By New Times
By Connor Radnovich
By Robrt L. Pela and Amy Silverman
By Ray Stern
By Keegan Hamilton
By Matthew Hendley
By Monica Alonzo
By Monica Alonzo
About 10 Valley "mediation" businesses routinely compile the names of people whose spouses recently have filed for divorce in Maricopa County. The firms use the lists to do their own direct-mail marketing effort, trying to get consumers to hire them to mediate the breakup.
The letters these businesses send warn of allegedly dire consequences for not responding quickly to the divorce petition, such as losing one's home, car, even custody of the children. The firms suggest that they can handle everything but court appearances -- including filing papers and discussing legal issues with the opposing side -- for far less than any attorney might charge.
In a complaint to the Bar last year, Chandler attorney Bill Spence noted "the letters also suggest that the senders do much more than prepare documents.' . . . The fact that they seek to be retained' by one party presently adverse to another dispels any notion of legitimate mediation."
The mediation-mill concept also has proved physically perilous to some unsuspecting consumers, including Sally Collins, the single mother of an 11-year-old daughter.
Collins' husband physically assaulted her in December 2000 after he learned from a solicitation letter sent by the local "mediation" business of McLaughlin Martin and Associates that she'd filed for divorce.
Collins' voice trembles as she talks about the beating.
Court records indicate it happened four days after Collins' attorney filed for divorce on her behalf at Maricopa County Superior Court. In part, the petition alleged that Rodrick Collins had been physically abusive during the 10-year marriage.
Collins says she didn't tell her husband she'd filed because she didn't want to move until after the holidays.
"I didn't want to spoil my daughter's Christmas, and my only other choice right then was to go to a shelter," says Collins, a Tempe schoolteacher. "I knew he'd go nuts when he found out. But my lawyer said we didn't have to serve him until after I got a new place, so that's what the plan was."
Collins says she arrived home on the afternoon of December 23, 2000, and brought in the mail. Her husband opened up a letter addressed to him -- "I thought it was just junk," Sally Collins says -- then dropped it on the floor.
"He said, Is this what I think it is?'" she recalls. "I knew I was dead right then. Honest, I would have been if [my daughter] hadn't been home."
Dated December 22, the letter was from McLaughlin Martin and Associates. It warned in part: "You may have been served a divorce petition by your spouse and are now required to answer [it] within 20 days of being served if you live in-state. If you choose not to respond, be aware that your spouse may be awarded all they have requested in terms of your home, alimony/spousal maintenance, bank accounts, retirement accounts, stocks, and, if applicable, child support and custody of any minor children."
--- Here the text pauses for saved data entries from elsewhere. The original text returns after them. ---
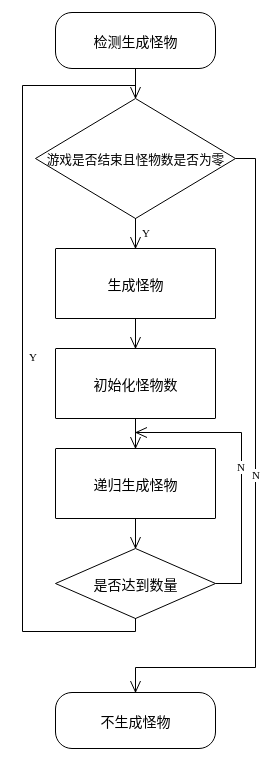
<!DOCTYPE html>
<html lang="zh-CN">
<head>
<meta charset="utf-8">
<title>检测生成怪物</title>
<style>
:root { --ink: #000; --paper: #fff; }
* { box-sizing: border-box; }
html, body { margin: 0; background: var(--paper); overflow: hidden; }
.flowchart {
  position: relative; width: 279px; height: 761px; overflow: hidden;
  background: var(--paper); color: var(--ink);
  font: 14px/20px "Noto Sans CJK SC", sans-serif;
}
.connectors { position: absolute; inset: 0; fill: none; stroke: var(--ink); stroke-width: 1; }
.node {
  position: absolute; left: 55px; width: 161px;
  display: flex; align-items: center; justify-content: center; white-space: nowrap;
}
.terminal { height: 57px; border: 1px solid var(--ink); border-radius: 17px; }
.process { height: 71px; border: 1px solid var(--ink); border-radius: 1px; }
.decision { height: 71px; }
.decision-wide { left: 35px; width: 201px; height: 121px; font-size: 12.7px; }
.start { top: 12px; }
.check-end { top: 98px; }
.spawn { top: 248px; }
.init-count { top: 348px; }
.recurse { top: 448px; }
.check-count { top: 548px; }
.stop { top: 692px; }
.branch {
  position: absolute; width: 10px; height: 13px; background: var(--paper);
  font: 11px/13px "Liberation Serif", serif; text-align: center;
}
.yes-down { left: 141px; top: 227px; }
.yes-back { left: 28px; top: 351px; }
.no-loop { left: 236px; top: 461px; }
.no-exit { left: 251px; top: 469px; }
</style>
</head>
<body>
<main class="flowchart">
  <svg class="connectors" width="279" height="761" viewBox="0 0 279 761" aria-hidden="true">
    <defs>
      <path id="arrowhead" d="M-5 -11L0 0L5 -11"/>
    </defs>
    <g class="decision-outlines">
      <polygon points="135.5,98.5 235.5,158.5 135.5,218.5 35.5,158.5"/>
      <polygon points="135.5,548.5 215.5,583.5 135.5,618.5 55.5,583.5"/>
    </g>
    <g class="lines">
      <path d="M135.5 69V98M135.5 218V248M135.5 319V348M135.5 419V448M135.5 519V548"/>
      <path d="M135.5 618V631.5H22.5V85.5H135.5"/>
      <path d="M215.5 583.5H241.5V432.5H136"/>
      <path d="M235.5 158.5H255.5V667.5H135.5V692"/>
    </g>
    <g class="arrowheads">
      <use href="#arrowhead" x="135.5" y="98"/>
      <use href="#arrowhead" x="135.5" y="248"/>
      <use href="#arrowhead" x="135.5" y="348"/>
      <use href="#arrowhead" x="135.5" y="448"/>
      <use href="#arrowhead" x="135.5" y="548"/>
      <use href="#arrowhead" x="135.5" y="692"/>
      <use href="#arrowhead" transform="translate(136 432.5) rotate(90)"/>
    </g>
  </svg>

  <div class="node terminal start">检测生成怪物</div>
  <div class="node decision decision-wide check-end">游戏是否结束且怪物数是否为零</div>
  <div class="node process spawn">生成怪物</div>
  <div class="node process init-count">初始化怪物数</div>
  <div class="node process recurse">递归生成怪物</div>
  <div class="node decision check-count">是否达到数量</div>
  <div class="node terminal stop">不生成怪物</div>

  <span class="branch yes-down">Y</span>
  <span class="branch yes-back">Y</span>
  <span class="branch no-loop">N</span>
  <span class="branch no-exit">N</span>
</main>
</body>
</html>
The fee requested by McLaughlin then was $1,450 (it's now up to $1,850), which was said to include "all documents and mediation/consultation."
According to police reports, Rodrick Collins put a choke hold on his wife, and repeatedly punched her in the face. He instructed his sobbing daughter not to call 911, then wouldn't let mother and daughter leave the home.
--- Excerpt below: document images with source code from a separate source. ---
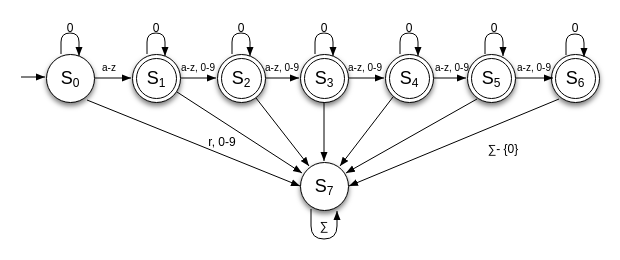
<!DOCTYPE html>
<html lang="en">
<head>
<meta charset="utf-8">
<title>State machine diagram</title>
<style>
:root { --ink: #000; --paper: #fff; --shadow: rgba(0, 0, 0, .5); }
* { box-sizing: border-box; }
html, body { margin: 0; overflow: hidden; }
.diagram {
  position: relative; width: 620px; height: 260px; overflow: hidden;
  background: var(--paper); color: var(--ink);
  font-family: "Liberation Sans", Arial, sans-serif;
}
.state {
  position: absolute; left: var(--x); top: var(--y);
  width: 49px; height: 49px; margin: -24.5px 0 0 -24.5px;
  display: flex; align-items: center; justify-content: center;
  border: 1px solid var(--ink); border-radius: 50%;
  background: var(--paper); box-shadow: 0 3px 5px var(--shadow);
  font-size: 18px; line-height: 1;
}
.state sub { font-size: 12px; line-height: 1; vertical-align: baseline; position: relative; top: 3px; }
.accepting::after {
  content: ""; position: absolute; inset: 3px;
  border: 1px solid var(--ink); border-radius: 50%;
}
.edges { position: absolute; left: 0; top: 0; }
.edge { fill: none; stroke: var(--ink); stroke-width: 1; }
.label {
  position: absolute; left: var(--x); top: var(--y);
  transform: translate(-50%, -50%);
  font-size: 12px; line-height: 1; white-space: nowrap;
}
.small { font-size: 10px; }
</style>
</head>
<body>
<main class="diagram">
  <div class="state" style="--x:70px;--y:78px"><span>S<sub>0</sub></span></div>
  <div class="state accepting" style="--x:156px;--y:78px"><span>S<sub>1</sub></span></div>
  <div class="state accepting" style="--x:241px;--y:78px"><span>S<sub>2</sub></span></div>
  <div class="state accepting" style="--x:324px;--y:78px"><span>S<sub>3</sub></span></div>
  <div class="state accepting" style="--x:409px;--y:78px"><span>S<sub>4</sub></span></div>
  <div class="state accepting" style="--x:491px;--y:78px"><span>S<sub>5</sub></span></div>
  <div class="state accepting" style="--x:575px;--y:78px"><span>S<sub>6</sub></span></div>
  <div class="state" style="--x:324px;--y:186px"><span>S<sub>7</sub></span></div>

  <svg class="edges" width="620" height="260" viewBox="0 0 620 260" aria-hidden="true">
    <defs>
      <marker id="arrow" markerWidth="10" markerHeight="8" refX="9" refY="4" orient="auto" markerUnits="userSpaceOnUse">
        <polygon points="0,0.5 9,4 0,7.5"/>
      </marker>
      <path id="self-loop" class="edge" d="M-9 54V42Q-9 33 0 33Q9 33 9 42V56" marker-end="url(#arrow)"/>
    </defs>
    <g class="edge" marker-end="url(#arrow)">
      <path d="M21 77H45" marker-end="url(#arrow)"/>
      <path d="M95 78H131" marker-end="url(#arrow)"/>
      <path d="M181 78H216" marker-end="url(#arrow)"/>
      <path d="M266 78H299" marker-end="url(#arrow)"/>
      <path d="M349 78H384" marker-end="url(#arrow)"/>
      <path d="M434 78H466" marker-end="url(#arrow)"/>
      <path d="M516 78H553" marker-end="url(#arrow)"/>
    </g>
    <g class="edge">
      <path d="M87 100L300 186" marker-end="url(#arrow)"/>
      <path d="M177 92L302 173" marker-end="url(#arrow)"/>
      <path d="M256 98L309 166" marker-end="url(#arrow)"/>
      <path d="M324 102V161" marker-end="url(#arrow)"/>
      <path d="M393 97L340 166" marker-end="url(#arrow)"/>
      <path d="M477 99L346 173" marker-end="url(#arrow)"/>
      <path d="M559 99L349 186" marker-end="url(#arrow)"/>
      <path d="M311 209V226Q311 239 324 239Q337 239 337 226V211" marker-end="url(#arrow)"/>
    </g>
    <use href="#self-loop" x="70"/>
    <use href="#self-loop" x="156"/>
    <use href="#self-loop" x="241"/>
    <use href="#self-loop" x="324"/>
    <use href="#self-loop" x="409"/>
    <use href="#self-loop" x="494"/>
    <use href="#self-loop" x="575" y="1"/>
  </svg>

  <span class="label" style="--x:70px;--y:28px">0</span>
  <span class="label" style="--x:156px;--y:28px">0</span>
  <span class="label" style="--x:241px;--y:28px">0</span>
  <span class="label" style="--x:324px;--y:28px">0</span>
  <span class="label" style="--x:409px;--y:28px">0</span>
  <span class="label" style="--x:494px;--y:28px">0</span>
  <span class="label" style="--x:575px;--y:28px">0</span>

  <span class="label small" style="--x:109px;--y:68px">a-z</span>
  <span class="label small" style="--x:198px;--y:68px">a-z, 0-9</span>
  <span class="label small" style="--x:282px;--y:68px">a-z, 0-9</span>
  <span class="label small" style="--x:365px;--y:68px">a-z, 0-9</span>
  <span class="label small" style="--x:452px;--y:68px">a-z, 0-9</span>
  <span class="label small" style="--x:534px;--y:68px">a-z, 0-9</span>

  <span class="label" style="--x:222px;--y:142px">r, 0-9</span>
  <span class="label" style="--x:503px;--y:149px">∑- {0}</span>
  <span class="label" style="--x:324px;--y:226px">∑</span>
</main>
</body>
</html>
"I was in a traumatic place," Collins says. "I had learned to survive by just going along and pleasing him. So when he told me I wasn't going anywhere, I wasn't."
Court records show that, the next day, Rodrick Collins took his battered spouse to a Phoenix urgent-care center. She had suffered a broken nose, two black eyes, and deep bruises. By way of explanation, he told medical personnel that Sally had stepped into a few punches while the couple had been horsing around.
The day after Christmas, Sally Collins took out an order of protection against her husband, and moved with her daughter out of the house. Rodrick Collins soon was arrested, and later pleaded guilty to felony assault.
Last April, Sally Collins filed a civil lawsuit against McLaughlin Martin and Associates for consumer fraud and other counts. Rodrick Collins is also listed as a defendant.
Collins' attorney, Lisa Counters, alleged in the suit, "Any knowledgeable or experienced divorce mediator would know that mediation is not needed or even possible before the petition is served, and that some petitions are filed, but never served."
Says Sally Collins, "I want to get the law changed. You shouldn't be allowed to send these unsolicited letters to people, especially when it lists domestic violence in the divorce. You're completely unprotected. None of this would have happened if he hadn't gotten that letter."
But Darrel Martin Montero, who says he is a consultant to McLaughlin Martin and Associates (his son, David, is the "McLaughlin" in the firm), disagrees with Collins.
"We get 10 thank-yous for every complaint for alerting someone to the fact that they've been sued for divorce," says Montero, an associate professor in the School of Social Work at Arizona State University. "If the Superior Court thinks this was such a dangerous thing to do, wouldn't they block public-records access to the names and addresses for a few months? I think the questions on this ought to go to the court, not to us."